I am also in support of an elected senate to be a part of the legislative body in my country of Belize but for the following reasons:
1. Historically, the people who are appointed as senators are loyal to the prime minister and must comply by his wishes even if they disagree with him. This has cost us gravely because the senators normally just approve anything that comes out of the House of Representatives.
2. The two political parties have been using the senate to appoint people to become ministers of their government over the elected members of the House of Representatives. I believe that, in a democracy, appointed people should never have more power than elected people. In this type of arrangement it is the opposite. The PUP has used this more than the UDP and, if I can remember correctly, Dean Barrow our current PM is the first UDP prime minister to appoint unelected people to be senators and then make them ministers of his government.
3. In the United States, the Senate has different functions from the House of Representatives that are clearly defined. If we are going to have an elected senate it will be wise to state what the duties of the senate will be that is different from the House of Representatives.
4. Belize does not have a check and balance system of government between the executive, legislative and judiciary branches of government. When a political party comes to power, they can do as they please for that entire five years. Having an elected senate will give the other political parties the opportunity to elect members of the senate if they have no or fewer members in the House of Representatives.

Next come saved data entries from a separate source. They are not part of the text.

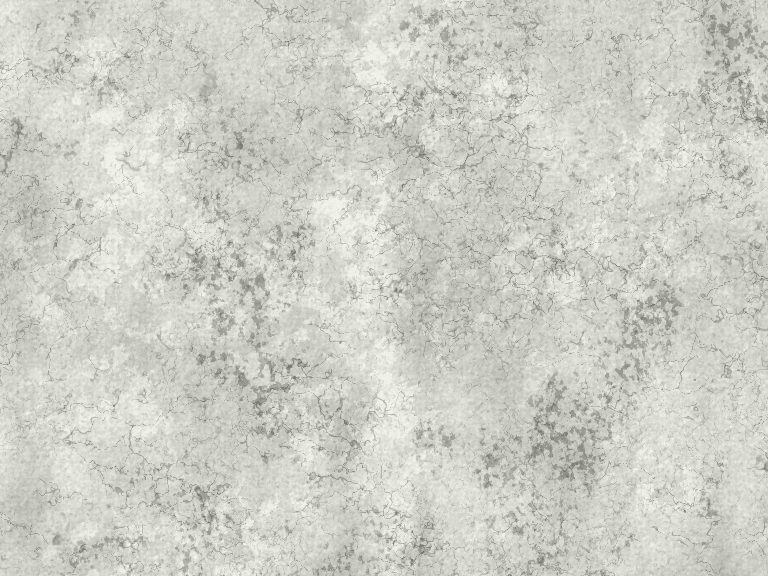
Reproduce this texture procedurally as a WebGL 2 fragment shader.

```glsl
#version 300 es
precision highp float;
// Weathered grey-green plaster: mottling, peeled flakes, dark pits and hairline cracks.

uniform vec2 u_resolution;
out vec4 fragColor;

float hash(vec2 c) {
  vec3 q = fract(c.xyx * 0.1031);
  q += dot(q, q.yzx + 33.33);
  return fract((q.x + q.y) * q.z);
}

float valueNoise(vec2 p) {
  vec2 i = floor(p), f = fract(p);
  f = f * f * (3.0 - 2.0 * f);
  return mix(mix(hash(i), hash(i + vec2(1, 0)), f.x),
             mix(hash(i + vec2(0, 1)), hash(i + vec2(1, 1)), f.x), f.y);
}

// Layered noise in 0..1, centred on 0.5.
float fbm(vec2 p, int octaves) {
  float sum = 0.0, weight = 0.0, amp = 1.0;
  for (int i = 0; i < octaves; i++) {
    p = mat2(0.8, 0.6, -0.6, 0.8) * p + 17.3;
    sum += amp * valueNoise(p);
    weight += amp;
    amp *= 0.62;
    p *= 2.0;
  }
  return sum / weight;
}

// Cellular noise: gap between the two nearest points, zero on cell borders.
float cellGap(vec2 p) {
  vec2 i = floor(p);
  float nearest = 9.0, second = 9.0;
  for (int y = -1; y <= 1; y++) {
    for (int x = -1; x <= 1; x++) {
      vec2 c = i + vec2(x, y);
      float d = length(c + vec2(hash(c), hash(c + 71.7)) - p);
      second = min(second, max(nearest, d));
      nearest = min(nearest, d);
    }
  }
  return second - nearest;
}

// Broken network of hairlines; scale sets cell size and direction.
float cracks(vec2 p, vec2 scale, float seed, float pixel) {
  vec2 warp = vec2(fbm(p * 26.0 + seed, 4), fbm(p * 26.0 + seed + 40.0, 4)) - 0.5;
  float gap = cellGap((p + 0.07 * warp) * scale + seed);
  float width = 0.015 + 1.1 * pixel * max(scale.x, scale.y);
  float present = smoothstep(0.5, 0.6, fbm(p * 10.0 + seed * 2.0, 5));
  return (1.0 - smoothstep(0.0, width, gap)) * present;
}

float band(float x, float centre, float width) {
  float d = (x - centre) / width;
  return exp(-d * d);
}

void main() {
  float pixel = 1.0 / u_resolution.y;
  vec2 p = gl_FragCoord.xy * pixel;

  // Broad mottling
  float tone = 0.833 + 0.23 * (fbm(p * vec2(6.0, 5.0) + 3.0, 6) - 0.5);

  // Ragged vertical washes
  float x = p.x + 0.09 * (fbm(p * 14.0 + 60.0, 5) - 0.5);
  float wash = 0.06 * band(x, 0.66, 0.035) - 0.045 * band(x, 0.59, 0.035)
             - 0.045 * band(x, 0.725, 0.03) - 0.045 * band(x, 0.05, 0.035)
             - 0.04 * band(x, 1.25, 0.03) + 0.04 * band(x, 1.31, 0.025);
  tone += wash * smoothstep(0.25, 0.65, fbm(p * vec2(6.0, 3.5) + 25.0, 5));

  // Pale peeled flakes with a lit relief
  float skin = fbm(p * 30.0 + 8.0, 5);
  float lower = fbm((p + vec2(0.0024, -0.0024)) * 30.0 + 8.0, 5);
  float peeled = smoothstep(0.42, 0.6, fbm(p * 6.0 + 90.0, 5));
  tone += 0.06 * smoothstep(0.54, 0.57, skin) * peeled;
  tone += 0.25 * clamp(skin - lower, -0.2, 0.2);

  // Dirty stains, with fine pits crowding inside them
  float stain = smoothstep(0.48, 0.74, fbm(p * vec2(7.0, 6.0) + 140.0, 6));
  float pits = smoothstep(0.0, 0.16, fbm(p * vec2(125.0, 105.0) + 11.0, 3) - 0.68 + 0.2 * stain);
  tone -= 0.035 * stain + pits * (0.09 + 0.1 * stain);

  // Cracks: wide web, level splits, upright splits, fine craze
  tone -= 0.18 * cracks(p, vec2(13.0, 14.0), 5.0, pixel);
  tone -= 0.2 * cracks(p, vec2(10.0, 26.0), 31.0, pixel);
  tone -= 0.13 * cracks(p, vec2(26.0, 11.0), 57.0, pixel);
  tone -= 0.11 * cracks(p, vec2(32.0, 30.0), 83.0, pixel);

  // Fine grain and a faint woven ribbing
  tone += 0.13 * (fbm(p * 230.0, 2) - 0.5);
  tone += 0.005 * (sin(p.y * 620.0 + 2.0 * sin(p.x * 9.0)) + sin(p.x * 540.0));

  tone = clamp(tone, 0.48, 0.945);
  fragColor = vec4(tone - 0.003, tone + 0.003, tone - 0.032, 1.0);
}
```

5. I have not seen what is going to be the political framework for the elected senate and this is an area where I have grave concern. Why? Because in the makeup of the current House of Representatives, I believe that the two southern districts, namely, Stann Creek and Toledo are being disenfranchised. All the districts apart from the Belize District have four representatives while these two districts are left with two up to this day despite the fact that their population has grown over the years. This is something where the people from the south must demand change.
6. I am not convinced that an elected senate alone will help to reduce corruption in Belize. I think we should consider amending our constitution to make the office of the attorney general an independent position. He or she will be elected by the people on the day of election and be given a five year term. That person will be the chief law enforcement official to bring charges against anyone who violates our country’s laws. He or she will also draft and revise a code of ethics laws for government representatives and civil servants. He or she shall appoint a director of public prosecution and crown counsel for each district to prosecute cases. These crown counsel will be under his director of public prosecution. Under the current constitution, the attorneys general are appointed by the prime minister and are part of his Cabinet. It is highly unlikely that the attorney general will bring any charges against the prime minister, ministers of his government or anybody in that is in his administration. That is just wishful thinking. The country needs real reform that will bring about results. The powers of the attorney general will be upgraded in the constitution to ensure that the elected government does not undermine him her or try to obstruct his or her duties.
7. Belize has six districts and I would recommend that we have equal representation for all the districts in Belize, despite the number of senators. One appointment will be made by the governor general of Belize and that will make the senate have an uneven number to avoid a tied vote.
These have always been my thoughts about an elected senate and I am sharing it in this much needed debate. Since our country is growing politically, we can all contribute to its political growth with our ideas and suggestions. After all, if what we currently have is not working to benefit our country and people, we have the power to change it.
Wellington C. Ramos
Adjunct Professor of Political Science/History